Is diffused peppermint oil safe for dogs?

Diffused peppermint essential oil is also not safe for dogs. When you diffuse the oil, dogs will eventually breathe in tiny droplets. Curious pets can also knock over the diffuser and lick the content. Plus, droplets in the air can coat the dog’s fur, and your pet will ingest them while they groom. Therefore, don’t use peppermint essential oil in a diffuser when your dog is around.

How is peppermint essential oil made?

As stated earlier, you should not use peppermint for your dog.

However, peppermint essential oil offers various benefits for the human body. So, if you want to make one for yourself, read how to make it below.
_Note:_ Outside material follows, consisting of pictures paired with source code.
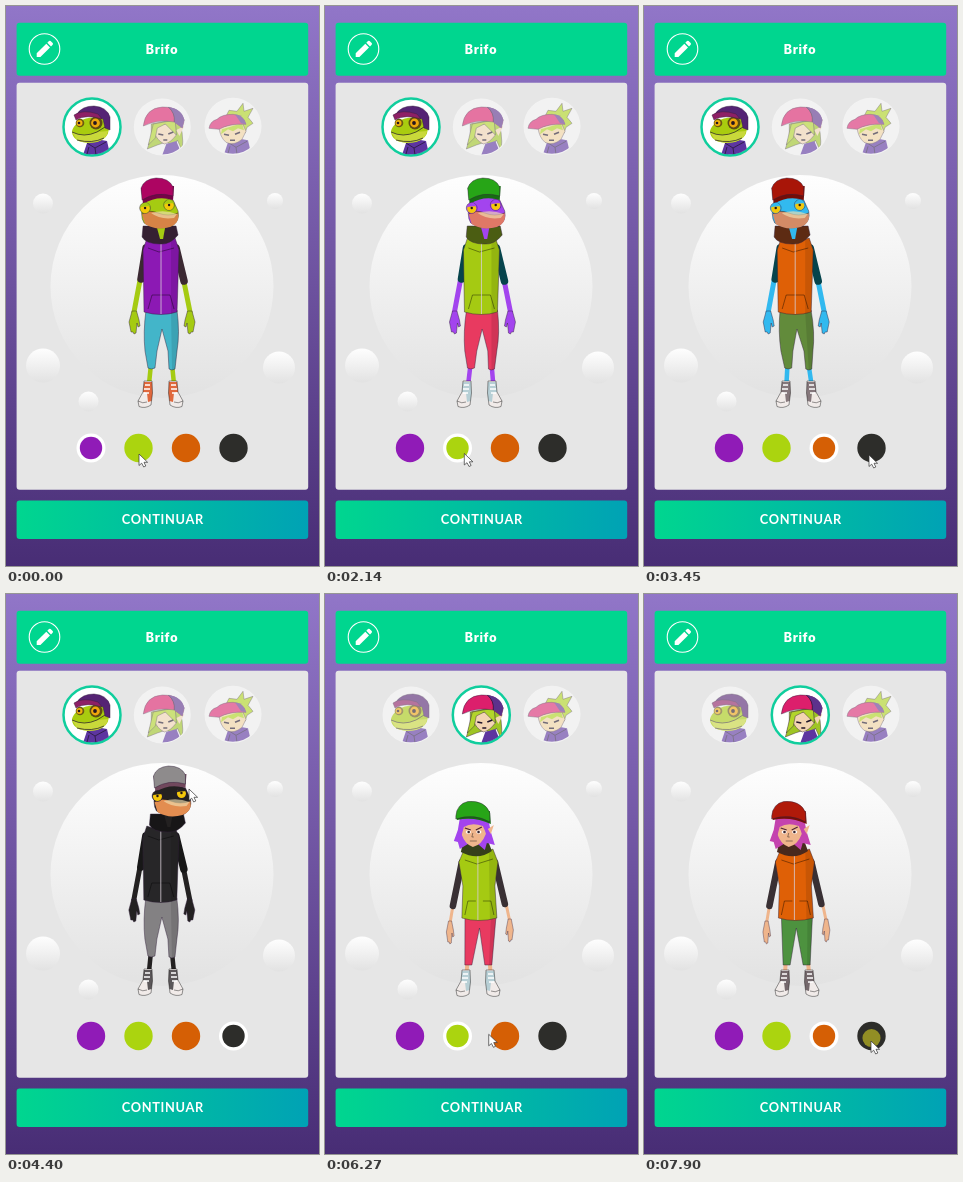
These frames come from a looping animation (313 px wide and 560 px high, 7.99 s). An HTML page:

```html
<!DOCTYPE html>
<html lang="es">
<head>
<meta charset="utf-8">
<title>Avatar</title>
<style>
html, body { margin: 0; width: 100%; height: 100%; overflow: hidden; background: #6b4d9f; }
svg { display: block; width: 100vw; height: 100vh; }
text { fill: #fff; text-anchor: middle; }
.hat { fill: var(--hat); } .band { fill: var(--band); }
.skin { fill: var(--skin); } .mouth { fill: var(--mouth); }
.vest { fill: var(--vest); } .scarf { fill: var(--scarf); }
.pants { fill: var(--pants); } .shoe { fill: var(--shoe); } .hair { fill: var(--hair); }
.sleeve, .limb { fill: none; stroke-linecap: round; stroke-linejoin: round; }
.sleeve { stroke: var(--sleeve); } .limb { stroke: var(--skin); }
.line { fill: none; stroke: #20152a; stroke-width: .7; }
.inked { stroke: #33203c; stroke-width: .6; stroke-opacity: .75; }
.seam { fill: none; stroke: #000; stroke-opacity: .5; stroke-width: .8; }
.zip { fill: none; stroke: #d8ced8; stroke-opacity: .8; stroke-width: 1; }
.shade { fill: #000; fill-opacity: .1; }
</style>
</head>
<body>
<svg viewBox="0 0 313 560" preserveAspectRatio="none">
  <defs>
    <linearGradient id="sky" x2="0" y2="1"><stop stop-color="#9176c8"/><stop offset="1" stop-color="#482d75"/></linearGradient>
    <linearGradient id="orb" x2="0" y2="1"><stop stop-color="#fefefe"/><stop offset="1" stop-color="#e2e2e2"/></linearGradient>
    <linearGradient id="cta"><stop stop-color="#00d68f"/><stop offset="1" stop-color="#00a2b5"/></linearGradient>
    <clipPath id="disc"><circle r="27.5"/></clipPath>
  </defs>
  <rect width="313" height="560" fill="url(#sky)"/>
  <rect x="10.600" y="16.700" width="291.600" height="53" rx="3" fill="#00d68f"/>
  <circle cx="38.500" cy="43" r="15.300" fill="none" stroke="#fff" stroke-width="1.100"/>
  <path d="M30.700 47.300 L40.300 37.700 L44 41.400 L34.400 51 H30.700Z M41.300 36.700 L43 35 Q43.800 34.400 44.600 35 L46.700 37.100 Q47.300 37.900 46.700 38.700 L45 40.400Z" fill="#fff"/>
  <text x="156" y="47.500" font-family="Inter, sans-serif" font-weight="800" font-size="12.500" letter-spacing=".5">Brifo</text>
  <rect x="10.600" y="76.800" width="291.600" height="407" rx="3" fill="#e6e6e6"/>
  <g id="orbs" fill="url(#orb)"></g>
  <g id="avatars"></g>
  <g id="frog"></g>
  <g id="girl"></g>
  <g id="swatches"></g>
  <rect x="10.600" y="494.600" width="291.600" height="38.300" rx="3" fill="url(#cta)"/>
  <text x="156.800" y="518" font-family="Lato, sans-serif" font-weight="700" font-size="12.800" letter-spacing=".65">CONTINUAR</text>
  <path id="cursor" d="M0 0 V11.500 L2.700 9.200 L4.700 13 L6.800 12 L5 8.300 H8.600Z" fill="#fff" stroke="#333" stroke-width=".7" stroke-linejoin="round"/>
</svg>
<script>
const LOOP = 7990;
const $ = id => document.getElementById(id);
const clamp = x => Math.max(0, Math.min(1, x));
const ease = x => x * x * (3 - 2 * x);

$('orbs').innerHTML = [[156, 280.5, 111.5], [37, 197.5, 10], [269, 195, 8], [37, 359.5, 17], [273, 361.5, 16], [82.5, 395.5, 10]]
  .map(([x, y, r]) => `<circle cx="${x}" cy="${y}" r="${r}"/>`).join('');

// Portraits
const jacket = `<path d="M-9 28 L-5 16 L4 12 L15 14 L18 27Z" fill="#5d35a0"/><path d="M-5 16 L3 21 L14 15 M3 21 L4 28 M-3 20 L-5 27" class="line"/>`;
const portraits = [
  `${jacket}<path d="M-14 -5 Q-2 -12 13 -8 L17 2 Q16 12 5 15 Q-8 17 -15 13 Q-20 10 -20 4 Q-19 0 -14 -5Z" fill="#a9cc0f"/>
   <path d="M-20 5 Q-8 11 5 5 L16 4 Q15 12 5 15 Q-8 17 -15 13Z" fill="#c9d93a"/><path d="M-20 5 Q-8 11 5 5 L13 0 M-15 13 Q0 17 12 11" class="line"/>
   <circle cx="4" cy="-4" r="6.500" fill="#5f4d12"/><circle cx="3.500" cy="-4" r="4.400" fill="#f0a60c"/><circle cx="3" cy="-4" r="1.900" fill="#251520"/>
   <circle cx="-12" cy="-4" r="4.300" fill="#6c5a12"/><circle cx="-12.500" cy="-4" r="3" fill="#f0b20c"/><circle cx="-13" cy="-4" r="1.300" fill="#251520"/>
   <path class="inked" d="M-15 -13 Q-10 -21 2 -21 Q15 -20 18 -10 L18 3 L13 1 L11 -8 Q-2 -14 -15 -9Z" fill="#552374"/>
   <path class="inked" d="M-18 -12 Q-9 -18 6 -13 L10 -8 Q-6 -13 -16 -7Z" fill="#8e1f66"/>`,
  `<path class="inked" d="M-11 -3 L15 -8 Q22 3 20 24 L15 13 L12 20 L4 15 L-5 18 L-15 22 L-11 9Z" fill="#9fc525"/>
   <path d="M0 28 L4 17 L14 14 L19 26Z" fill="#5d35a0"/>
   <path class="inked" d="M-8 -2 L13 -4 L14 8 Q8 16 2 17 Q-6 13 -8 5Z" fill="#f3d5b2"/><path d="M14 3 L22 -1 L17 9Z" fill="#f3d5b2"/>
   <path class="inked" d="M-9 -3 L-14 18 L-7 11 L-5 1 L3 -3 L14 8 L13 -7Z" fill="#b2d52b"/>
   <path d="M-4 7 L1 8 M6 7 L11 5 M1 13 H5" class="line" style="stroke-width:1.600"/>
   <path class="inked" d="M-19 -1 Q-17 -19 0 -20 Q17 -21 22 -7 L20 1 L12 -5 Q-4 -8 -19 -1Z" fill="#dc1f6c"/>
   <path d="M6 -20 Q20 -18 22 -7 L20 1 L12 -5 Q13 -14 6 -20Z" fill="#5d318c"/><path d="M12 -5 Q13 -14 6 -20" class="line"/>`,
  `${jacket}<path class="inked" d="M-8 -8 L-4 -16 L4 -15 L10 -23 L11 -15 L20 -18 L15 -9 L20 -3 L14 1 L12 7 L3 0Z" fill="#b0d51f"/>
   <path class="inked" d="M-14 1 L9 -4 L13 5 L9 13 Q1 20 -7 16 Q-13 11 -14 1Z" fill="#f3d6a2"/>
   <path d="M-11 3 L9 -3 L11 4 L5 2 L0 5 L-5 3 L-12 8Z" fill="#b0d51f"/>
   <path d="M-9 8 L-4 9 M2 8 L7 6 M-3 14 H2" class="line" style="stroke-width:1.600"/>
   <path class="inked" d="M-24 2 Q-23 -5 -16 -7 Q-11 -12 0 -12 Q11 -11 13 -2 Q-4 -3 -14 3Z" fill="#dc2874"/>
   <path d="M2 -12 Q11 -11 13 -2 L8 -3Z" fill="#663a91"/>`
];
$('avatars').innerHTML = portraits.map((p, i) =>
  `<g transform="translate(${[86, 156.3, 227][i]} ${i == 2 ? 120.3 : 121})"><circle r="28.500"/><g clip-path="url(#disc)">${p}</g></g>`).join('');
const avatars = [...$('avatars').children];

// Full figures: each layer is shifted separately
const shoe = (x, y, side) => `<g transform="translate(${x} ${y}) scale(${side} 1)">
  <path d="M-4 0 H4 L4.500 12 L3 24 Q-3 28 -9 25.500 L-10 20 L-5 11Z" fill="#f1ebe9"/>
  <path class="shoe" d="M-4 1 H4 L4.500 12 L3.500 20 L0 21 L-1 12 L-5 11Z"/>
  <path d="M-3 4 H2 M-4 8 H2 M-4 12 H1" stroke="#fff" stroke-width="1.500"/>
  <path class="seam" d="M-4 0 H4 L4.500 12 L3 24 Q-3 28 -9 25.500 L-10 20 L-5 11Z M-10 20 Q-5 23 -1 21"/></g>`;
const hand = (x, y, side) => `<path class="skin inked" transform="translate(${x} ${y}) scale(${side} 1)"
  d="M-2 -3 H2.500 L5 6 L6 12 L4 13 L3 9 L2 19 L0 20 L-1 18 L-3 18 L-4 13 L-5 8Z"/>`;
const eye = (x, y) => `<circle cx="${x}" cy="${y}" r="5.400" class="skin inked"/><circle cx="${x}" cy="${y + .5}" r="4.500" fill="#f4c70a"/>
  <circle cx="${x}" cy="${y}" r="1.200" fill="#231817"/><path class="skin" d="M${x - 5} ${y - 1} Q${x} ${y - 9} ${x + 5} ${y - 2}Z"/>`;

$('frog').innerHTML = `
  <g><path class="limb" stroke-width="4.500" d="M145 358 L143 378 M166 358 L168 378"/>
    <path class="pants inked" d="M140 304 H171 Q174 327 171 345 L169 363 Q166 365 163 363 L162 345 L156 323 L151 345 L149 362 Q145 364 142 362 L139 345 Q137 326 140 304Z"/>
    <path class="shade" d="M165 307 H171 Q174 327 171 345 L169 363 L166 364Z"/></g>
  <g>${shoe(142, 375, 1)}${shoe(167, 375, -1)}</g>
  <g><path class="limb" stroke-width="5" d="M134 274 L128 306 M178 276 L184 306"/>${hand(128, 308, 1)}${hand(184, 308, -1)}
    <path class="sleeve" stroke-width="7.500" d="M140 242 L135 273 M170 242 L178 275"/>
    <path class="vest inked" d="M141 232 Q155 238 169 232 L173 244 L171 306 Q155 311 138 306 L137 244Z"/>
    <path class="shade" d="M165 234 L169 232 L173 244 L171 306 L165 308Z"/>
    <path class="seam" d="M142 303 L146 289 H164 L168 303 M142 242 L153 246 L168 242"/>
    <path class="zip" d="M155 235 V308"/></g>
  <g><path class="scarf inked" d="M137 220 H170 L172 229 Q164 239 154 238 Q140 238 136 231Z"/>
    <path class="skin" d="M151 222 H159 L157 233 H154Z"/></g>
  <g><path class="skin inked" d="M138 194 Q152 187 167 194 L172 205 Q174 215 166 220 Q150 225 138 217 Q133 209 138 194Z"/>
    <path class="mouth" d="M136 208 Q142 203 152 207 Q162 211 172 207 Q174 217 164 221 Q150 225 139 218Z"/>
    <path class="seam" d="M136 208 Q142 203 152 207 Q162 211 172 207"/>
    <path d="M145 207 Q158 203 171 208 L168 212 Q154 214 145 207Z" fill="#f0dfb0" fill-opacity=".65"/>
    <path class="band" d="M135 182 L168 180 L167 194 Q151 189 137 198Z"/>
    <path class="hat inked" d="M135 182 Q138 173 150 172 Q163 172 167 181 L167 190 Q150 185 136 194Z"/>
    ${eye(139, 202)}${eye(163, 199)}</g>`;

$('girl').innerHTML = `
  <g><path class="limb" stroke-width="4" d="M142 360 L141 379 M163 360 L165 379"/>
    <path class="pants inked" d="M137 323 H168 L166 371 H159 L152 334 L146 371 H139Z"/>
    <path class="shade" d="M163 325 H168 L166 371 H163Z"/></g>
  <g>${shoe(141, 376, 1)}${shoe(165, 376, -1)}</g>
  <g><path class="limb" stroke-width="3" d="M125 312 L122 330 M178 309 L182 328"/>${hand(122, 330, .7)}${hand(182, 328, -.7)}
    <path class="sleeve" stroke-width="6.500" d="M134 268 L125 312 M167 268 L177 310"/>
    <path class="vest inked" d="M136 256 Q150 262 165 255 L170 268 L167 292 L169 324 Q151 329 134 324 L135 292 L131 268Z"/>
    <path class="shade" d="M161 258 L165 255 L170 268 L167 292 L169 324 L162 326Z"/>
    <path class="seam" d="M137 321 L140 307 H148 M155 307 H163 L166 321 M137 266 L149 270 L165 265"/>
    <path class="zip" d="M150 258 V326"/></g>
  <g><path class="scarf" d="M138 249 H164 L167 257 Q153 267 136 258Z"/></g>
  <g><path class="hair" d="M137 224 L165 223 L168 238 L172 251 L164 249 L162 256 L155 250 L145 250 L137 255 L135 248 L131 247 L135 236Z"/>
    <path class="skin" d="M139 229 H162 L163 240 Q159 251 150 253 Q142 250 139 241Z M165 235 L171 231 L168 240Z"/>
    <path class="hair" d="M138 226 H164 L164 241 L160 232 Q149 228 141 233 L138 244Z"/>
    <path d="M142 234 L148 236 M153 236 L159 233" stroke="#4b2435" stroke-width="1.300"/>
    <ellipse cx="145.500" cy="238" rx="2.600" ry="1.700" fill="#fff"/><ellipse cx="156" cy="238" rx="2.600" ry="1.700" fill="#fff"/>
    <circle cx="145.800" cy="238" r="1.300" fill="#38232c"/><circle cx="155.700" cy="238" r="1.300" fill="#38232c"/>
    <path class="seam" d="M150 239 L149 243 H151 M147 247 H154"/>
    <path class="band" d="M134 219 L167 217 L168 230 Q151 222 134 226Z"/>
    <path class="hat inked" d="M133 222 Q134 210 145 207.500 Q162 206 167 219 L167 228 Q151 219 133 225Z"/></g>`;

const KEYS = ['hat', 'band', 'skin', 'mouth', 'vest', 'scarf', 'sleeve', 'pants', 'shoe', 'hair'];
const FROG = [
  '#ad0562 #760447 #a5cb12 #d78346 #8c19b4 #352032 #3b2932 #43b5c9 #e0683d',
  '#27a517 #176c12 #a344ee #df7866 #a5ca12 #4b5d12 #06444c #e83a60 #b7cfd5',
  '#a81508 #730d08 #32b9ef #d38b66 #df6006 #5d2b13 #06444c #628b3b #85777b',
  '#8e8b8c #71485d #232121 #e38d50 #272628 #171617 #171717 #838183 #5b5759'
];
const GIRL = [
  '#b50758 #7a0640 #efb58c #000 #8818b0 #32232f #393034 #43afca #df6547 #df438b',
  '#27a517 #176c12 #efb58c #000 #a5ca12 #35401a #393034 #e83a60 #b7cfd5 #a344ee',
  '#b01a0a #780f08 #efb58c #000 #df6006 #49291d #393034 #4d923f #74686c #c443ae'
];

function pose(node, palette, phase, bodyShift, headShift, hip) {
  palette.split(' ').forEach((c, i) => node.style.setProperty('--' + KEYS[i], c));
  const [legs, , body, scarf, head] = node.children;
  const k = bodyShift / (390 - hip);
  const shift = (el, x) => el.setAttribute('transform', `translate(${x} 0)`);
  legs.setAttribute('transform', `matrix(1 0 ${-k} 1 ${k * 390} 0)`);
  shift(body, bodyShift);
  shift(scarf, bodyShift * .4 + headShift * .6);
  shift(head, headShift);
}

// Swatches
const COLORS = ['#901bb7', '#abd40f', '#d55f05', '#2d2d2a'];
const SPOTS = [85, 132.5, 180, 227.5];
$('swatches').innerHTML = COLORS.map((c, i) =>
  `<g transform="translate(${SPOTS[i]} 442)"><circle r="14.500" fill="#fff"/><circle fill="${c}"/><circle fill="#c3bd22"/></g>`).join('');
const swatches = [...$('swatches').children];

const SWITCH = 5080;
const CLICKS = [[1720, 1], [2700, 2], [3570, 3], [5900, 1], [6740, 2], [7770, 3]];
const PATH = [
  [0, 133, 448], [1650, 133, 448], [1850, 139.3, 447.5], [2450, 139.3, 447.5], [2680, 181, 447], [3050, 181, 448],
  [3400, 225, 449], [4080, 225, 448], [4400, 183, 195], [4700, 160, 119], [5150, 160, 119], [5620, 142.5, 436],
  [6100, 142.5, 437], [6420, 181, 443], [7180, 182, 443], [7550, 227, 447], [LOOP, 227, 447]
];

// Swatch in effect `delay` ms after each click; switching avatar resets it
function chosen(t, delay) {
  const since = t >= SWITCH ? SWITCH : 0;
  const past = CLICKS.filter(([at]) => at >= since && t >= at + delay);
  return past.length ? past[past.length - 1][1] : 0;
}

function drawSwatches(t) {
  const now = chosen(t, 270);
  swatches.forEach((g, i) => {
    const [ring, dot, ripple] = g.children;
    const on = i === now;
    ring.style.opacity = on ? 1 : 0;
    dot.setAttribute('r', on ? 11.2 : 14.2);
    const click = CLICKS.find(([at, j]) => j === i && t >= at && t < at + 270);
    const p = click ? (t - click[0]) / 270 : 0;
    ripple.setAttribute('r', 13 * Math.sqrt(p));
    ripple.setAttribute('cy', 4 * (1 - p));
    ripple.style.opacity = click ? .68 * clamp((1 - p) * 2) : 0;
  });
}

function drawAvatars(t) {
  const k = clamp((t - SWITCH + 60) / 120);
  avatars.forEach((g, i) => {
    const on = i === 0 ? 1 - k : i === 1 ? k : 0;
    const [disc, art] = g.children;
    disc.setAttribute('fill', `rgba(255,255,255,${.5 + .5 * on})`);
    disc.setAttribute('stroke', `rgba(16,206,157,${on})`);
    disc.setAttribute('stroke-width', 2.5);
    art.style.opacity = .6 + .4 * on;
  });
}

function drawCursor(t) {
  const n = PATH.findIndex(p => p[0] > t);
  const [a, b] = [PATH[n - 1], PATH[n]];
  const k = ease((t - a[0]) / (b[0] - a[0]));
  const mix = i => a[i] + (b[i] - a[i]) * k;
  $('cursor').setAttribute('transform', `translate(${mix(1)} ${mix(2)})`);
}

function draw(t) {
  const girl = t >= SWITCH;
  $('frog').style.display = girl ? 'none' : '';
  $('girl').style.display = girl ? '' : 'none';
  const look = chosen(t, 180);
  const turn = 2 * Math.PI / 1900;
  if (girl) {
    const ph = (t - 6960) * turn;
    pose($('girl'), GIRL[look % 3], ph, 3 * Math.cos(ph + .87) + 2.4, 9 * Math.cos(ph) + 3.7, 325);
  } else {
    const ph = t * turn - 1.83;
    pose($('frog'), FROG[look], ph, 3.5 * Math.cos(ph + .87) - 2, 10 * Math.cos(ph) + 2.6, 307);
  }
  drawAvatars(t);
  drawSwatches(t);
  drawCursor(t);
}

const start = performance.now();
function frame() {
  draw((performance.now() - start) % LOOP);
  requestAnimationFrame(frame);
}
frame();
</script>
</body>
</html>
```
  •  Gather good-quality peppermint leaves to produce the desired amount of oil. Make sure the leaves are fresh from the source or garden and without brown spots. Choose large dark-green leaves early in the morning or before the plant begins to flower while the plant oils are at their strongest. Since peppermint oil is an infusion, your carrier oil will determine the quantity you will ultimately end up with.
  •  Wash your peppermint with clean running water in a mesh strainer or colander. This is to rinse the debris, dirt, and dust. Alternatively, you can soak the peppermint in a bowl for about 10 minutes. Inspect the leaves while you wash and discard the damaged ones.
  •  After washing, let your peppermint air dry and shake the leaves to remove excess water. You can smoothen the leaves to prevent folding and curling. Alternatively, set the leaves on a layer of folded paper towel or ordinary towel to soak up moisture. You can begin the extraction when it is completely dry.
  •  Gently crush the peppermint oil with mortar, pestle, or mallet to release the oil. Apply even pressure to prevent damaging the leaves or grinding the leaves too much and making them bitter. If you want, you can tear and squeeze the leaves by hand. 
  • Scooped the crushed leaves and transfer them to another jar or container. Select a jar with a lid to create an air-tight seal. Then, pour enough carrier oil to cover the peppermint. You can use coconut, jojoba, grapeseed, or olive oil – mildly scented or unscented oil.
  •  Leave the sealed jar in a dry place out of direct sunlight for about 48 hours.
  •  Strain the infused oil by pouring it through a fine-mesh strainer or a cheesecloth. Let the oil pour into a glass container while the leaves remain in the strainer. Then, store the sealed jar of peppermint oil in a cool, dark place. You can seal and store peppermint essential oil for up to 6 months.


Avoid giving your dog any undiluted essential oil. Although it may benefit people, human-safe does not mean animal-safe. True, some essential oils are safe for dogs. However, you still shouldn’t use any essential oil without approval from your veterinarian. Keep peppermint essential oil away from senior dogs, sick dogs, and young dogs. And if an accident happens, reach out to your veterinarian and don’t try to treat your furry friend on your own.

Andrew Scents and Aroma